EXERCISE AIM
Report the number of lines in the entries below that include the word "points", and nothing else.

[Recorded data]
-- Opening Marker --
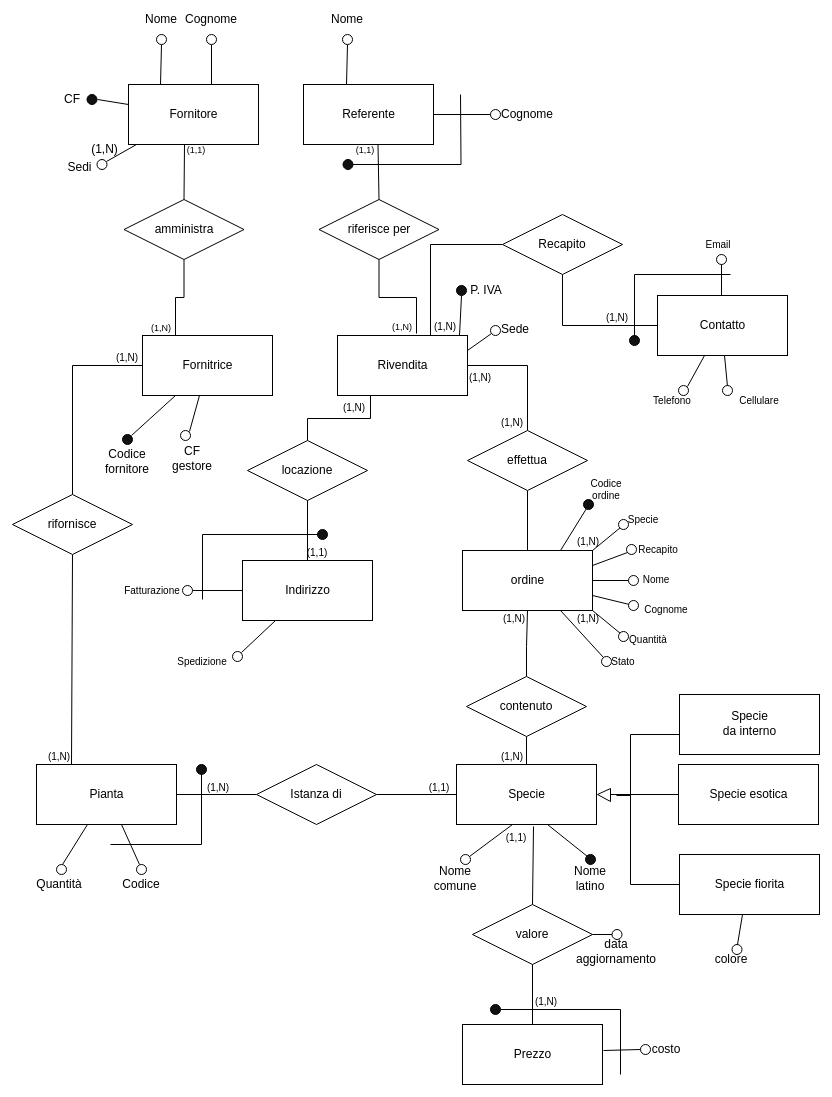
<!DOCTYPE html>
<html lang="it">
<head>
<meta charset="utf-8">
<title>Schema entità-relazione</title>
<style>
:root { --ink: #000; --paper: #fff; --key: #111; }
* { box-sizing: border-box; }
html, body { margin: 0; background: var(--paper); }
.diagram {
  position: relative; width: 832px; height: 1097px; overflow: hidden;
  background: var(--paper); color: var(--ink);
  font: 12px/15px "Liberation Sans", Arial, sans-serif;
}
.links { position: absolute; inset: 0; display: block; }
.links .wires, .links .relations, .links .attributes { stroke: var(--ink); stroke-width: 1; fill: none; }
.links .relations, .links .attributes { fill: var(--paper); }
.links .keys { fill: var(--key); }
.entity {
  position: absolute; left: calc(var(--x) * 1px); top: calc(var(--y) * 1px);
  width: 131px; height: 61px; padding-bottom: 1px;
  display: flex; align-items: center; justify-content: center; text-align: center;
  border: 1px solid var(--ink); background: var(--paper);
}
.wide { width: 141px; }
.relation, .attribute, .cardinality {
  position: absolute; left: calc(var(--x) * 1px); top: calc(var(--y) * 1px);
  transform: translate(-50%, -50%); white-space: nowrap; text-align: center;
}
.small, .cardinality { font-size: 10px; line-height: 12px; }
.tiny { font-size: 9px; }
.large { font-size: 12px; }
</style>
</head>
<body>
<main class="diagram">

<svg class="links" width="832" height="1097" viewBox="0 0 832 1097" aria-hidden="true">
  <defs>
    <polygon id="diamond" points="0,-30 60,0 0,30 -60,0"/>
    <circle id="dot" r="5"/>
  </defs>
  <g transform="translate(.5 .5)">
    <g class="wires">
      <!-- Fornitore -->
      <path d="M161 44L160 84M211 44V84M97 99L128 104M106 161L136 144"/>
      <path d="M184 144L183.5 199M183.5 259V297H175V335"/>
      <!-- Referente -->
      <path d="M347 44L346 84M433 114H490M460 94L460.5 164H352"/>
      <path d="M377.5 144L378.5 199M378.5 259V297H416V333"/>
      <!-- Rivendita -->
      <path d="M502 244H430V335M461 295L459 335M491 333L467 350"/>
      <path d="M467 365H527V430M527 490V550M370 395V418H307V440M307 500V560"/>
      <!-- Contatto -->
      <path d="M562 274V325H657M721 264V295M730 274H634V336M704 355L687 386M724 355L727 386"/>
      <!-- Fornitrice -->
      <path d="M142 365H72V494M72 554L71 764M175 395L131 435M199 395L189 431"/>
      <!-- Indirizzo -->
      <path d="M242 590H192M202 599V534H318M275 620L241 652"/>
      <!-- ordine -->
      <path d="M560 550L586 508M592 550L620 527M592 565L627 552M592 580H628M592 595L629 604M592 610L620 633M560 610L603 657"/>
      <path d="M527 610L526 646V676M526 736V764"/>
      <!-- Pianta -->
      <path d="M176 794H256M376 794H456M201 774V844H110M87 824L62 864M121 824L139 864"/>
      <!-- Specie -->
      <path d="M512 824L469 856M547 824L587 856M533 826L532 904M532 964V1024"/>
      <path d="M610 794H679M616 795H630M679 734H630V884H679M742 914L737 944"/>
      <polygon points="597,794 610,788 610,801"/>
      <!-- Prezzo -->
      <path d="M592 934H612M500 1009H620V1074M603 1050L640 1049"/>
    </g>

    <g class="relations">
      <use href="#diamond" x="183.5" y="229"/>
      <use href="#diamond" x="378.5" y="229"/>
      <use href="#diamond" x="562" y="244"/>
      <use href="#diamond" x="307" y="470"/>
      <use href="#diamond" x="527" y="460"/>
      <use href="#diamond" x="72" y="524"/>
      <use href="#diamond" x="526" y="706"/>
      <use href="#diamond" x="316" y="794"/>
      <use href="#diamond" x="532" y="934"/>
    </g>

    <g class="attributes">
      <use href="#dot" x="161" y="39"/>
      <use href="#dot" x="211" y="39"/>
      <use href="#dot" x="101.5" y="164"/>
      <use href="#dot" x="347" y="39"/>
      <use href="#dot" x="495" y="114"/>
      <use href="#dot" x="495" y="330"/>
      <use href="#dot" x="721" y="259"/>
      <use href="#dot" x="683" y="390"/>
      <use href="#dot" x="727" y="390"/>
      <use href="#dot" x="185" y="435"/>
      <use href="#dot" x="187" y="590"/>
      <use href="#dot" x="237" y="656"/>
      <use href="#dot" x="623" y="524"/>
      <use href="#dot" x="631" y="549"/>
      <use href="#dot" x="633" y="580"/>
      <use href="#dot" x="633" y="605"/>
      <use href="#dot" x="623" y="636"/>
      <use href="#dot" x="606" y="661"/>
      <use href="#dot" x="61" y="869"/>
      <use href="#dot" x="141" y="869"/>
      <use href="#dot" x="465" y="859"/>
      <use href="#dot" x="616.5" y="934"/>
      <use href="#dot" x="736.5" y="949"/>
      <use href="#dot" x="645" y="1049"/>
    </g>

    <g class="attributes keys">
      <use href="#dot" x="91.5" y="99"/>
      <use href="#dot" x="347.5" y="164"/>
      <use href="#dot" x="461" y="290"/>
      <use href="#dot" x="634" y="340"/>
      <use href="#dot" x="127" y="439"/>
      <use href="#dot" x="322" y="534"/>
      <use href="#dot" x="588" y="504"/>
      <use href="#dot" x="201" y="769"/>
      <use href="#dot" x="590" y="859"/>
      <use href="#dot" x="495" y="1009"/>
    </g>
  </g>
</svg>

<!-- Entità -->
<div class="entity" style="--x:128;--y:84">Fornitore</div>
<div class="entity" style="--x:303;--y:84">Referente</div>
<div class="entity" style="--x:657;--y:295">Contatto</div>
<div class="entity" style="--x:142;--y:335">Fornitrice</div>
<div class="entity" style="--x:337;--y:335">Rivendita</div>
<div class="entity" style="--x:242;--y:560">Indirizzo</div>
<div class="entity" style="--x:462;--y:550">ordine</div>
<div class="entity wide" style="--x:36;--y:764">Pianta</div>
<div class="entity wide" style="--x:456;--y:764">Specie</div>
<div class="entity wide" style="--x:679;--y:694">Specie<br>da interno</div>
<div class="entity wide" style="--x:678;--y:764">Specie esotica</div>
<div class="entity wide" style="--x:679;--y:854">Specie fiorita</div>
<div class="entity wide" style="--x:462;--y:1024">Prezzo</div>

<!-- Relazioni -->
<span class="relation" style="--x:184;--y:229">amministra</span>
<span class="relation" style="--x:379;--y:229">riferisce per</span>
<span class="relation" style="--x:562;--y:244">Recapito</span>
<span class="relation" style="--x:307;--y:470">locazione</span>
<span class="relation" style="--x:527;--y:460">effettua</span>
<span class="relation" style="--x:72;--y:524">rifornisce</span>
<span class="relation" style="--x:526;--y:706">contenuto</span>
<span class="relation" style="--x:316;--y:794">Istanza di</span>
<span class="relation" style="--x:532;--y:934">valore</span>

<!-- Attributi -->
<span class="attribute" style="--x:161;--y:19">Nome</span>
<span class="attribute" style="--x:211;--y:19">Cognome</span>
<span class="attribute" style="--x:72;--y:99">CF</span>
<span class="attribute" style="--x:79.5;--y:167">Sedi</span>
<span class="attribute" style="--x:347;--y:19">Nome</span>
<span class="attribute" style="--x:527;--y:114">Cognome</span>
<span class="attribute" style="--x:486;--y:290">P. IVA</span>
<span class="attribute" style="--x:515;--y:329">Sede</span>
<span class="attribute small" style="--x:718;--y:245">Email</span>
<span class="attribute small" style="--x:672;--y:401">Telefono</span>
<span class="attribute small" style="--x:759;--y:401">Cellulare</span>
<span class="attribute" style="--x:127;--y:462">Codice<br>fornitore</span>
<span class="attribute" style="--x:192;--y:459">CF<br>gestore</span>
<span class="attribute small" style="--x:152;--y:591">Fatturazione</span>
<span class="attribute small" style="--x:202;--y:662">Spedizione</span>
<span class="attribute small" style="--x:606;--y:490">Codice<br>ordine</span>
<span class="attribute small" style="--x:643;--y:520">Specie</span>
<span class="attribute small" style="--x:658;--y:550">Recapito</span>
<span class="attribute small" style="--x:656;--y:580">Nome</span>
<span class="attribute small" style="--x:666;--y:610">Cognome</span>
<span class="attribute small" style="--x:648;--y:640">Quantità</span>
<span class="attribute small" style="--x:623;--y:662">Stato</span>
<span class="attribute" style="--x:59;--y:884">Quantità</span>
<span class="attribute" style="--x:141;--y:884">Codice</span>
<span class="attribute" style="--x:455;--y:879">Nome<br>comune</span>
<span class="attribute" style="--x:590;--y:879">Nome<br>latino</span>
<span class="attribute" style="--x:616;--y:952">data<br>aggiornamento</span>
<span class="attribute" style="--x:731;--y:959">colore</span>
<span class="attribute" style="--x:666;--y:1049">costo</span>

<!-- Cardinalità -->
<span class="cardinality large" style="--x:104.5;--y:149">(1,N)</span>
<span class="cardinality tiny" style="--x:196;--y:150">(1,1)</span>
<span class="cardinality tiny" style="--x:365;--y:150">(1,1)</span>
<span class="cardinality tiny" style="--x:161;--y:328">(1,N)</span>
<span class="cardinality tiny" style="--x:402;--y:327">(1,N)</span>
<span class="cardinality" style="--x:445;--y:327">(1,N)</span>
<span class="cardinality" style="--x:617;--y:318">(1,N)</span>
<span class="cardinality" style="--x:127;--y:358">(1,N)</span>
<span class="cardinality" style="--x:480;--y:378">(1,N)</span>
<span class="cardinality" style="--x:354;--y:408">(1,N)</span>
<span class="cardinality" style="--x:512;--y:423">(1,N)</span>
<span class="cardinality" style="--x:317;--y:553">(1,1)</span>
<span class="cardinality" style="--x:588;--y:542">(1,N)</span>
<span class="cardinality" style="--x:514;--y:619">(1,N)</span>
<span class="cardinality" style="--x:588;--y:619">(1,N)</span>
<span class="cardinality" style="--x:59;--y:757">(1,N)</span>
<span class="cardinality" style="--x:512;--y:757">(1,N)</span>
<span class="cardinality" style="--x:218;--y:788">(1,N)</span>
<span class="cardinality" style="--x:439;--y:788">(1,1)</span>
<span class="cardinality" style="--x:516;--y:838">(1,1)</span>
<span class="cardinality" style="--x:546;--y:1002">(1,N)</span>

</main>
</body>
</html>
-- Closing Marker --
EXERCISE OUTPUT
2